Question: How much do you love Jesus? Answer: How much do you sacrifice for the sake of His poor brethren? When you do it for them, you do it for Jesus. It is just that simple.
Ask yourself: If I were to stand at this judgment at this moment and be judged by the same criteria, would I be among the sheep or goats? If your answer is “goats,” then you are a goat. You are unprepared to stand before Jesus. If He came back at this moment, you would spend eternity in hell. All that Jesus said in the Parable of the Talents, the Parable of the Five Foolish Virgins, and the example of the unfaithful slave, He was saying to warn you. Don’t wait another second. Fall on your face before God and cry out for His forgiveness and transforming grace. Repent of a lifestyle of breaking the greatest commandments. Believe in Jesus. Begin following Him, even if other people think you are crazy.
Following Jesus clearly includes feeding the hungry, clothing the naked, helping those in distress, and visiting the sick and imprisoned, among other things. So give as generously as you can of your time and money to meet pressing, essential needs of brothers and sisters in Christ. The majority of them live in developing nations. Don’t lay up treasures on earth; lay them up in heaven. Those are the returns that Jesus expects from His investment in you, not the ever-increasing value of your share of Mr. Wolfer’s recommended mutual funds.
Perhaps the best maxim on stewardship was one coined by John Wesley, Anglican evangelist and unintentional founder of the Methodist Church. Wesley taught the early Methodists regarding money: “Earn all you can; save all you can; give all you can.”
Good stewards are not lazy, but work hard to earn what they can reasonably, so they have more to give. They, of course, must earn their money lawfully, keeping a good conscience and not being so devoted to their vocation that their devotion to the Lord or His commandments is neglected in any way.
Good stewards also save all they can. That is, they are frugal and use wisdom in their financial affairs. They don’t spend needlessly, and they deny themselves the nonessentials in order to have more to give.
Finally, having earned all they can and saved all they can, good stewards give all they can. They don’t limit themselves to giving just ten percent, but give 99% if God enables them. Wesley lived what he preached, subsisting on a small portion of the large income he received from the sale of his books. His devotion to the greatest commandments even affected his diet. He ate only what was necessary to sustain his strength and health, in order not to rob someone who needed a touch of Christ’s love that he could not have otherwise supplied. He died owning very little.
What does the Parable of the Talents have to do with what Jesus taught about money, possessions and stewardship? We must all give an account one day for what we’ve done with the money that God has entrusted to us. If we’ve been unfaithful, proving ourselves to be poor stewards, using for ourselves what God intended that we use for His glory, we’re unprepared to stand before Him. We’re professing Christians but practicing atheists.

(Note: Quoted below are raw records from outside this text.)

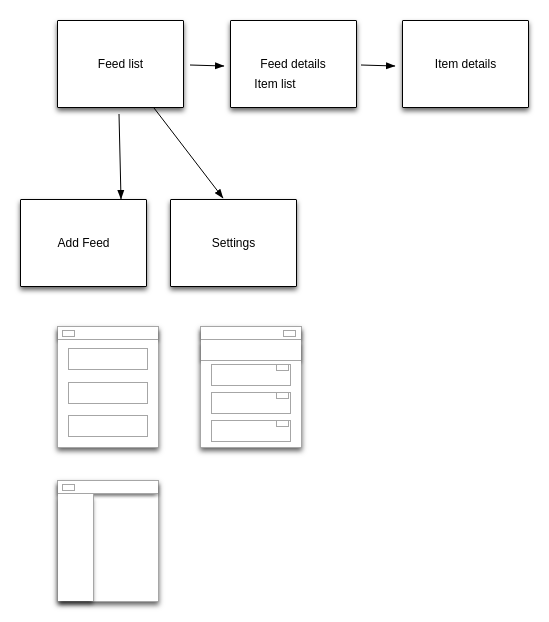
<!DOCTYPE html>
<html lang="en">
<head>
<meta charset="utf-8">
<title>Feed reader screen flow</title>
<style>
:root {
  --paper: #fff;
  --ink: #000;
  --wire: #a6a6a6;
  --shadow: rgba(0, 0, 0, .62);
}
* { box-sizing: border-box; }
html, body { margin: 0; overflow: hidden; background: var(--paper); }
.flow {
  position: relative;
  width: 549px;
  height: 622px;
  overflow: hidden;
  background: var(--paper);
  color: var(--ink);
  font: 12px/20px "Liberation Sans", Arial, sans-serif;
}
.screen {
  position: absolute;
  width: 127px;
  height: 88px;
  display: flex;
  align-items: center;
  justify-content: center;
  border: 1.4px solid var(--ink);
  border-radius: 1px;
  background: var(--paper);
  box-shadow: 0 3px 5px var(--shadow);
  white-space: nowrap;
}
.feed-list { left: 57px; top: 20px; }
.feed-details { left: 229.5px; top: 20px; flex-direction: column; padding-top: 20px; }
.feed-details .sub { margin-right: 36px; }
.item-details { left: 402px; top: 20px; }
.add-feed { left: 20px; top: 199px; }
.settings { left: 170px; top: 199px; }
.arrows { position: absolute; left: 0; top: 0; }
.arrows line { stroke: var(--ink); stroke-width: 1; }
.wireframe {
  position: absolute;
  width: 102px;
  height: 122px;
  border: 1px solid var(--wire);
  background: var(--paper);
  box-shadow: 0 3px 5px var(--shadow);
}
.feed-list-wire { left: 57px; top: 326px; }
.feed-details-wire { left: 200px; top: 326px; }
.item-wire { left: 57px; top: 480px; }
.bar {
  height: 13px;
  display: flex;
  align-items: center;
  padding: 1px 5px 0 4px;
  border-bottom: 1px solid var(--wire);
  box-shadow: 2px 3px 3px -1px rgba(0, 0, 0, .3), -2px 3px 3px -1px rgba(0, 0, 0, .3);
}
.bar.end { justify-content: flex-end; }
.button { width: 13px; height: 7px; border: 1px solid var(--wire); }
.header {
  height: 21px;
  border-bottom: 1px solid var(--wire);
  box-shadow: 2px 3px 3px -1px rgba(0, 0, 0, .3), -2px 3px 3px -1px rgba(0, 0, 0, .3);
}
.bar, .header, .rows, .sidebar { position: relative; background: var(--paper); }
.rows { display: flex; flex-direction: column; gap: 11.5px; padding: 8px 10px 0; }
.rows.tight { gap: 6px; padding-top: 3px; }
.row {
  flex: none;
  width: 80px;
  height: 22px;
  display: flex;
  justify-content: flex-end;
  border: 1px solid var(--wire);
}
.tag {
  width: 13px;
  height: 7px;
  margin: -1px 1px 0 0;
  border: 1px solid var(--wire);
}
.sidebar {
  width: 36px;
  height: 107px;
  border-right: 1px solid var(--wire);
  box-shadow: 0 4px 4px -1px rgba(0, 0, 0, .6);
}
</style>
</head>
<body>
<main class="flow">
  <div class="screen feed-list">Feed list</div>
  <div class="screen feed-details"><span>Feed details</span><span class="sub">Item list</span></div>
  <div class="screen item-details">Item details</div>
  <div class="screen add-feed">Add Feed</div>
  <div class="screen settings">Settings</div>

  <svg class="arrows" width="549" height="622" viewBox="0 0 549 622" aria-hidden="true">
    <defs>
      <marker id="arrowhead" markerUnits="userSpaceOnUse" markerWidth="10" markerHeight="8" refX="9" refY="4" orient="auto">
        <polygon points="0,0.5 9.5,4 0,7.5"/>
      </marker>
    </defs>
    <g marker-end="url(#arrowhead)">
      <line x1="190" y1="65" x2="224" y2="66" marker-end="url(#arrowhead)"/>
      <line x1="361" y1="65" x2="395" y2="66" marker-end="url(#arrowhead)"/>
      <line x1="119" y1="114" x2="121" y2="199" marker-end="url(#arrowhead)"/>
      <line x1="154" y1="108" x2="223" y2="198" marker-end="url(#arrowhead)"/>
    </g>
  </svg>

  <section class="wireframe feed-list-wire" aria-label="Feed list wireframe">
    <div class="bar"><div class="button"></div></div>
    <div class="rows">
      <div class="row"></div>
      <div class="row"></div>
      <div class="row"></div>
    </div>
  </section>

  <section class="wireframe feed-details-wire" aria-label="Feed details wireframe">
    <div class="bar end"><div class="button"></div></div>
    <div class="header"></div>
    <div class="rows tight">
      <div class="row"><div class="tag"></div></div>
      <div class="row"><div class="tag"></div></div>
      <div class="row"><div class="tag"></div></div>
    </div>
  </section>

  <section class="wireframe item-wire" aria-label="Sidebar wireframe">
    <div class="bar"><div class="button"></div></div>
    <div class="sidebar"></div>
  </section>
</main>
</body>
</html>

 Incredibly, some who subscribe to the doctrine of unconditional eternal security claim that the place of weeping and gnashing of teeth is representative of a temporary state in heaven where unfaithful believers will mourn their loss of rewards! This is a perfect example of the truth, “It takes a scholar to misunderstand what is clear to a child.” Anyone who takes a few minutes to research and study how Jesus used the phrases “weeping and gnashing of teeth” and “outer darkness” must conclude that such expressions are always a reference to hell.